Alastair Stewart: When will lessons be learnt about child abuse?

Political correctness is being preserved over young lives

Published Last updated

When I hear of yet another case of fatal child abuse my heart sinks.

Initially it sinks with sadness at the pain, the human loss and the lack of love…

It then plumbs the depths of sadness as, yet again, someone says ‘We will learn the lessons….’.

They never, ever do.

Throughout my forty plus years in journalism it’s been the same - and it still is.

Earlier this month, the father and step-mother of six-year-old Arthur Labinjo-Hughes were jailed for his killing. He was a “joyous” boy who made other people feel happy, his heartbroken grandmother said.

Two months before Arthur was killed, Hughes’ mother had raised concerns with officials after seeing bruising on his body.

But social workers had visited the home and concluded there were no concerns.

Two weeks later, Star Hobson’s mother, and her mother’s girlfriend, were jailed for her killing. Star’s death has again led to widespread questioning of the role of social workers and the police after it emerged friends and family had reported concerns on five separate occasions in the eight month before she died.

When we heard it on the news, my wife remembered the first such case that she had worked on as a production assistant at Southern ITV - Maria Colwell who lived in Brighton but died when her step-father kicked her to death. That was in 1973.

Since then there have been many more.

Victoria Climbie died in February 2000, aged eight. Victoria was tortured to death by her great-aunt, and the woman's boyfriend. The subsequent inquiry exposed serious failings by the child protection services and staff responsible for her welfare.
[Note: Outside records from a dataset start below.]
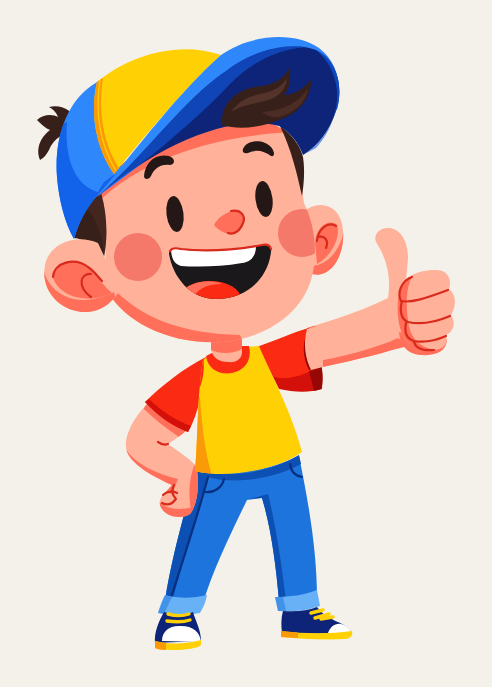
<!DOCTYPE html>
<html lang="en">
<head>
<meta charset="utf-8">
<title>Boy giving a thumbs up</title>
<style>
:root {
  --paper: #f4f1ea;
  --skin: #ffb299;
  --skin-shade: #ff6f59;
  --skin-line: #d92a1c;
  --blush: #f5796a;
  --hair: #38201a;
  --hair-light: #54332a;
  --ink: #241715;
  --mouth: #1b181c;
  --red: #fb2a12;
  --red-deep: #d31009;
  --red-dark: #960706;
  --yellow: #ffd004;
  --orange: #fb9a08;
  --cap: #2f88fb;
  --cap-shade: #1262ea;
  --navy: #0d2478;
  --jeans: #1d74dc;
  --jeans-shade: #0d50b4;
  --jeans-line: #0a2f80;
  --cuff: #68b1f7;
  --white: #ffffff;
}
html, body { margin: 0; background: var(--paper); overflow: hidden; }
svg { display: block; width: 492px; height: 687px; }
.skin { fill: var(--skin); }
.skin-shade { fill: var(--skin-shade); }
.hair { fill: var(--hair); }
.hair-light { fill: var(--hair-light); }
.ink { fill: var(--ink); }
.blush { fill: var(--blush); }
.red { fill: var(--red); }
.red-deep { fill: var(--red-deep); }
.red-dark { fill: var(--red-dark); }
.yellow { fill: var(--yellow); }
.orange { fill: var(--orange); }
.cap { fill: var(--cap); }
.cap-shade { fill: var(--cap-shade); }
.navy { fill: var(--navy); }
.jeans { fill: var(--jeans); }
.jeans-shade { fill: var(--jeans-shade); }
.cuff { fill: var(--cuff); }
.white { fill: var(--white); }
.mouth { fill: var(--mouth); }
.line { fill: none; stroke-linecap: round; stroke-linejoin: round; stroke-width: 2.2; }
.skin-line { stroke: var(--skin-line); }
.jeans-line { stroke: var(--jeans-line); }
.lace { stroke: var(--yellow); stroke-width: 3.4; }
</style>
</head>
<body>
<svg viewBox="0 0 492 687" role="img" aria-label="Smiling cartoon boy in a cap giving a thumbs up">
  <defs>
    <clipPath id="head-clip"><path d="M92 200C95 190 110 168 150 146C200 120 260 110 286 132C298 150 301 180 304 203C313 222 318 245 313 272C305 315 262 339 222 342C170 345 125 322 108 292C104 275 107 250 104 235Z"/></clipPath>
    <clipPath id="mouth-clip"><path d="M169 254C169 249 173 248 179 249C205 253 234 251 262 245C268 244 272 246 271 252C268 279 246 299 216 299C190 299 173 277 169 254Z"/></clipPath>
    <clipPath id="shirt-clip"><path d="M203 360C208 356 212 354 217 353C228 356 240 353 247 347L259 346C268 368 292 412 302 452C280 468 230 480 195 471C198 440 197 395 203 360Z"/></clipPath>
    <clipPath id="arm-clip"><path d="M307 328C337 319 366 309 388 298C391 280 388 260 376 242C373 234 380 227 390 228C402 230 408 243 408 258L406 280L412 345L392 350C366 358 335 364 304 371Z"/></clipPath>
    <clipPath id="bent-arm-clip"><path d="M148 403L187 430C180 436 174 440 168 444C176 450 188 457 196 466C200 480 198 505 190 514C183 519 168 518 162 509C158 504 160 498 163 495L172 485C156 478 133 466 127 452C122 437 135 416 148 403Z"/></clipPath>
    <clipPath id="left-ear-clip"><path d="M98 243C75 233 49 244 45 265C40 290 60 313 88 312C102 311 110 303 116 296Z"/></clipPath>
    <clipPath id="right-ear-clip"><path d="M305 211C315 202 332 203 339 216C348 233 342 262 328 271C321 276 315 275 309 273Z"/></clipPath>
    <clipPath id="crown-clip"><path d="M97 82C68 99 54 135 57 177C59 201 65 223 74 239C79 222 86 208 97 196L118 172Z"/></clipPath>
  </defs>

  <g id="jeans">
    <path class="jeans" d="M198 466C230 478 270 470 299 456C309 505 317 552 317 598L279 601C276 565 271 528 262 498L247 500C230 535 213 570 203 603L165 600C172 555 186 507 198 466Z"/>
    <path class="jeans-shade" d="M197 468C232 480 270 472 299 455L301 464C274 479 234 485 208 477L172 601H165C172 555 186 507 197 468Z"/>
    <path class="jeans-shade" d="M249 499L268 494C276 526 282 566 286 601H279C276 565 271 528 262 498Z"/>
    <path class="line jeans-line" d="M208 477C198 515 184 556 171 598M224 479C222 488 214 493 205 492M290 464C291 472 296 476 302 477" stroke-width="1.6"/>
    <path class="cuff" d="M165 595C180 599 194 598 207 595C206 602 203 608 200 613C187 615 172 615 158 613C160 606 162 600 165 595Z"/>
    <path class="jeans" d="M165 595L172 597L164 614L158 613Z" opacity=".5"/>
    <path class="cuff" d="M275 597C290 597 304 595 317 590L320 606C306 611 292 612 278 611Z"/>
    <path class="jeans" d="M275 597L283 597L286 611H278Z" opacity=".5"/>
  </g>

  <g id="left-shoe">
    <path class="navy" d="M164 612C174 615 186 615 193 612C196 622 201 630 201 641L155 643C154 632 159 621 164 612Z"/>
    <path class="white" d="M162 641C162 631 170 625 181 626C193 626 200 632 201 642Z"/>
    <path class="yellow" d="M155 641C170 645 187 644 201 640V645C196 651 162 651 155 648Z"/>
    <path class="orange" d="M155 641L166 643V650C161 650 157 649 155 648Z"/>
    <path class="line lace" d="M168 614C175 616 183 616 189 614M167 621C174 622 184 622 190 620"/>
  </g>
  <g id="right-shoe">
    <path class="navy" d="M283 611C296 612 307 611 317 607C325 618 337 621 342 624C348 627 351 630 352 634L282 633C281 625 281 618 283 611Z"/>
    <path class="white" d="M328 633C330 627 335 623 341 624C348 626 351 630 352 634Z"/>
    <path class="yellow" d="M281 631C305 634 330 634 352 631C353 635 351 638 346 639C324 640 301 639 281 637Z"/>
    <path class="orange" d="M281 631L298 632.500V638L281 637Z"/>
    <path class="line lace" d="M311 613L323 610M315 618L329 614M321 619L333 617"/>
  </g>

  <g id="raised-arm">
    <path class="skin" d="M307 328C337 319 366 309 388 298C391 280 388 260 376 242C373 234 380 227 390 228C402 230 408 243 408 258L406 280L412 345L392 350C366 358 335 364 304 371Z"/>
    <path class="skin-shade" clip-path="url(#arm-clip)" d="M300 364C340 358 374 349 398 338L414 350L300 376ZM300 322L316 326C310 342 313 356 318 368L300 372Z"/>
    <g id="fist">
      <path class="skin-shade" d="M399 332C400 345 407 354 420 355C435 356 446 352 447 340Z"/>
      <path class="skin" d="M400 291C402 277 417 270 436 270C449 270 452 281 449 289C456 294 457 305 451 315C456 322 454 332 446 335C449 344 443 350 432 350C417 350 406 344 402 334C397 322 397 305 400 291Z"/>
      <path class="skin-shade" d="M399 293C401 284 406 278 412 277C406 287 406 305 408 321C410 336 417 345 430 349C414 351 404 341 401 331C397 318 397 305 399 293Z"/>
      <path class="line skin-line" d="M412 277C401 281 397 293 401 301C411 303 424 299 448 290M402 301C399 312 402 320 408 322C421 325 436 322 450 316M406 323C404 333 407 339 414 341C426 343 437 340 446 336M414 342C416 349 423 351 434 350"/>
    </g>
  </g>

  <g id="bent-arm">
    <path class="skin" d="M148 403L187 430C180 436 174 440 168 444C176 450 188 457 196 466C200 480 198 505 190 514C183 519 168 518 162 509C158 504 160 498 163 495L172 485C156 478 133 466 127 452C122 437 135 416 148 403Z"/>
    <g clip-path="url(#bent-arm-clip)">
      <path class="skin-shade" d="M120 440C130 462 154 473 178 479L172 494L155 489L120 464Z"/>
      <path class="skin-shade" d="M146 401L190 430L179 437C166 428 154 419 144 409ZM198 458C187 476 188 504 193 516L202 513V460Z"/>
      <path class="skin-shade" d="M158 501C166 509 178 511 193 507L190 522H160Z"/>
    </g>
    <path class="line skin-line" d="M158 442C162 445 165 445 168 444M174 485C171 491 173 496 176 499M163 495C167 491 173 491 177 493M162 503C168 506 172 504 175 500" stroke-width="2"/>
  </g>

  <g id="shirt">
    <path class="red-deep" d="M258 347C278 340 295 333 309 328C319 341 324 367 322 389C309 393 293 392 279 389Z"/>
    <path class="red" d="M254 348C274 341 294 332 309 328C303 342 304 357 311 371C298 377 285 380 274 377Z"/>
    <path class="red-dark" d="M309 328C302 341 302 357 309 370L322 369C321 351 316 337 309 328Z"/>
    <path class="red-dark" d="M309 371L322 369C323 377 323 384 321 389L314 391Z"/>
    <path class="skin" d="M307 329C303 343 305 358 311 370L323 367L323 324Z"/>
    <path class="red" d="M206 357C184 368 161 386 145 402C158 416 172 426 188 432C199 413 204 385 206 357Z"/>
    <path class="red-deep" d="M145 402C158 416 172 426 188 432L191 426C177 421 161 411 149 399Z"/>
    <path class="yellow" d="M203 360C208 356 212 354 217 353C228 356 240 353 247 347L259 346C268 368 292 412 302 452C280 468 230 480 195 471C198 440 197 395 203 360Z"/>
    <g clip-path="url(#shirt-clip)">
      <path class="orange" d="M190 400L200 397C202 427 205 452 212 476L190 476Z"/>
      <path class="red" d="M185 355H203C206 376 200 392 190 405Z"/>
    </g>
    <path class="red" d="M206 356C208 370 220 375 232 373C246 370 252 359 249 346L241 346L212 353Z"/>
    <path class="skin" d="M211 333H242V350C243 359 236 363 228 362C219 362 213 358 211 350Z"/>
    <path class="skin-shade" d="M211 333H242V349C233 354 220 354 211 350Z"/>
  </g>

  <g id="hair-tuft">
    <path class="hair" d="M74 130C65 132 53 139 49 150C46 155 44 158 40 160C35 147 42 136 50 130C45 128 41 124 37 120C43 114 53 114 58 117C56 112 53 109 49 107C62 104 72 111 75 119Z"/>
  </g>

  <g id="right-ear">
    <path class="skin" d="M305 211C315 202 332 203 339 216C348 233 342 262 328 271C321 276 315 275 309 273Z"/>
    <g clip-path="url(#right-ear-clip)">
      <path class="skin-shade" d="M312 266C328 265 341 249 344 230L350 250L328 280H308Z"/>
      <path class="skin-shade" d="M315 242C316 227 329 218 337 225C341 236 332 256 317 264Z"/>
    </g>
    <path class="line skin-line" d="M317 241C318 229 328 221 336 226M318 237C325 235 329 241 326 248"/>
  </g>

  <g id="head">
    <path class="skin" d="M92 200C95 190 110 168 150 146C200 120 260 110 286 132C298 150 301 180 304 203C313 222 318 245 313 272C305 315 262 339 222 342C170 345 125 322 108 292C104 275 107 250 104 235Z"/>
    <g clip-path="url(#head-clip)">
      <path class="skin-shade" d="M98 270C128 312 170 333 240 335L246 350H150L90 310Z"/>
      <path class="skin-shade" d="M88 212C130 166 200 136 294 132V118H160L80 180Z"/>
      <circle class="blush" cx="138" cy="257" r="24"/>
      <circle class="blush" cx="302" cy="233" r="24"/>
    </g>
    <path class="hair" d="M101 193C86 203 78 219 74 238C84 239 94 245 104 257C108 237 107 213 101 193Z"/>
    <path class="hair-light" d="M101 193C95 198 90 203 87 209C96 219 103 235 104 257C108 237 107 213 101 193Z" opacity=".35"/>
    <path class="hair" d="M280 126C294 136 301 148 303 157C305 170 304 184 302 196C297 174 292 151 280 126Z"/>
  </g>

  <g id="left-ear">
    <path class="skin" d="M98 243C75 233 49 244 45 265C40 290 60 313 88 312C102 311 110 303 116 296L122 286C112 274 106 260 98 243Z"/>
    <g clip-path="url(#left-ear-clip)">
      <path class="skin-shade" d="M44 272C52 297 80 309 114 292L120 318H60L38 290Z"/>
      <path class="skin-shade" d="M53 278C55 261 79 256 91 270C99 279 105 287 112 293C88 305 60 297 53 278Z"/>
    </g>
    <path class="line skin-line" d="M53 277C54 262 75 257 88 267C94 271 98 277 102 281M91 274C80 273 77 287 91 297"/>
  </g>

  <g id="face">
    <path class="ink" d="M144 176C145 162 156 153 169 156C175 158 176 164 170 165C160 164 155 168 151 176C149 180 144 180 144 176Z"/>
    <path class="ink" d="M243 149C246 140 263 138 271 147C275 152 275 157 271 156C264 151 256 149 248 153C244 154 242 152 243 149Z"/>
    <ellipse class="ink" cx="175" cy="214" rx="8.500" ry="18" transform="rotate(-7 175 214)"/>
    <ellipse class="ink" cx="264" cy="199" rx="8.500" ry="18" transform="rotate(-7 264 199)"/>
    <path class="skin-shade" d="M214 225C218 216 231 209 239 211C246 214 244 226 236 232C229 237 219 231 214 225Z"/>
    <path class="line skin-line" d="M231 211C241 209 246 216 243 223C240 231 234 235 228 233"/>
    <path class="mouth" d="M169 254C169 249 173 248 179 249C205 253 234 251 262 245C268 244 272 246 271 252C268 279 246 299 216 299C190 299 173 277 169 254Z"/>
    <g clip-path="url(#mouth-clip)">
      <path class="white" d="M171 248C200 253 230 251 256 246C256 256 251 262 242 263C220 267 197 267 181 266C174 264 171 258 171 248Z"/>
      <ellipse cx="210" cy="299" rx="31" ry="18" fill="var(--red)"/>
      <path class="skin-shade" d="M180 293C192 280 212 279 222 284C204 284 195 291 191 302Z"/>
    </g>
    <path class="line skin-line" d="M170 251C172 247 177 248 181 249C207 252 234 250 262 245C267 244 270 245 271 249" stroke-width="2"/>
  </g>

  <g id="cap">
    <path class="cap" d="M97 82C68 99 54 135 57 177C59 201 65 223 74 239C79 222 86 208 97 196L122 168Z"/>
    <path class="cap-shade" clip-path="url(#crown-clip)" d="M50 130L67 122C64 158 75 186 98 192L104 182L118 172L90 212L72 245H50Z"/>
    <path class="yellow" d="M97 82C128 56 178 40 221 55C195 78 154 124 114 174C95 147 90 111 97 82Z"/>
    <path class="orange" d="M97 82L103 78C98 111 103 143 119 168L114 174C95 147 90 111 97 82Z"/>
    <path d="M100 80C95 112 100 144 116 171" fill="none" stroke="var(--yellow)" stroke-width="1.2"/>
    <path class="cap" d="M97 197C135 150 180 91 221 55C252 33 296 32 319 48C338 62 343 88 337 110L300 90L200 120Z"/>
    <path class="navy" d="M97 197C147 153 184 99 226 71C256 48 294 41 316 50C338 60 344 89 336 111C330 130 318 146 303 155C298 142 290 132 279 126C230 112 152 149 97 197Z"/>
    <path class="cap-shade" d="M97 197C147 153 184 99 226 71C252 51 285 43 307 47C276 49 249 64 229 85C197 119 146 162 97 197Z" opacity=".55"/>
    <path d="M316 148C330 133 338 112 337 91C335 73 328 60 316 50C338 60 344 89 336 111C330 130 318 146 303 155Z" fill="var(--cap-shade)" opacity=".6"/>
  </g>

  <g id="fringe">
    <path class="hair" d="M222 120C223 101 239 88 262 86C275 84 285 78 289 68C292 80 289 89 284 95C295 95 304 88 311 80C311 99 298 114 279 120C260 128 238 130 222 125Z"/>
    <path class="hair-light" d="M231 112C239 100 252 95 265 93C275 91 283 85 287 78C286 91 277 98 265 101C251 104 240 106 231 112Z"/>
    <path class="hair-light" d="M262 112C283 111 300 102 308 88C306 103 294 113 279 117C273 118 267 116 262 112Z" opacity=".7"/>
  </g>
</svg>
</body>
</html>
In 2007, Peter Connelly was murdered. The death of ‘Baby P’, as Peter became known, resulted from the incompetence of almost every member of staff who came into contact with him. He had been visited 60 times by the authorities in the eight months before his death.

And Ella-Rose Clover was murdered in 2019, aged 22 months. Liverpool Crown Court heard chances to prevent Ella's death had been missed as doctors believed there was a medical reason for her bruising.

And on, and on, and on…

Reports, reviews, reassessments and the rest follow, as night follows day - shedding as much light on what really needs to be fine as night sheds light itself.

As for those reports, even the best hit the rocks, stayed on shelves or are shuffled away for fear of upsetting the social work world.

Twice Lord Laming has reported on these matters - on the case of Victoria Climbie and Baby P - and twice he has said the child should always be given the benefit of the doubt.

When warnings emerge, he said, remove the child to a place of safety.

He or she can always be returned safely, should those concerns prove unfounded.

But, no; time and time again it us the family that is given the benefit of the doubt; the parent or parents, or the parent and partner..

All too often, too, these are dysfunctional families.

The signs are there to see but the authorities are either blind to it or unwilling to be judged judgemental.

So political correctness is preserved but young lives aren’t.

What is more, heads seldom roll.

Ed Balls on the challenge of dealing with the Baby P case is well worth reading up on. The resistance he faced was staggering but he rested it, to his credit.

I know many social workers are low paid and hard pressed.

But frankly if a child’s death occurs on your watch and actions were not taken, were delayed or avoided - well, the bell tolls, and it tolls for you.

I may be harsh but decades of despondency have taken me there.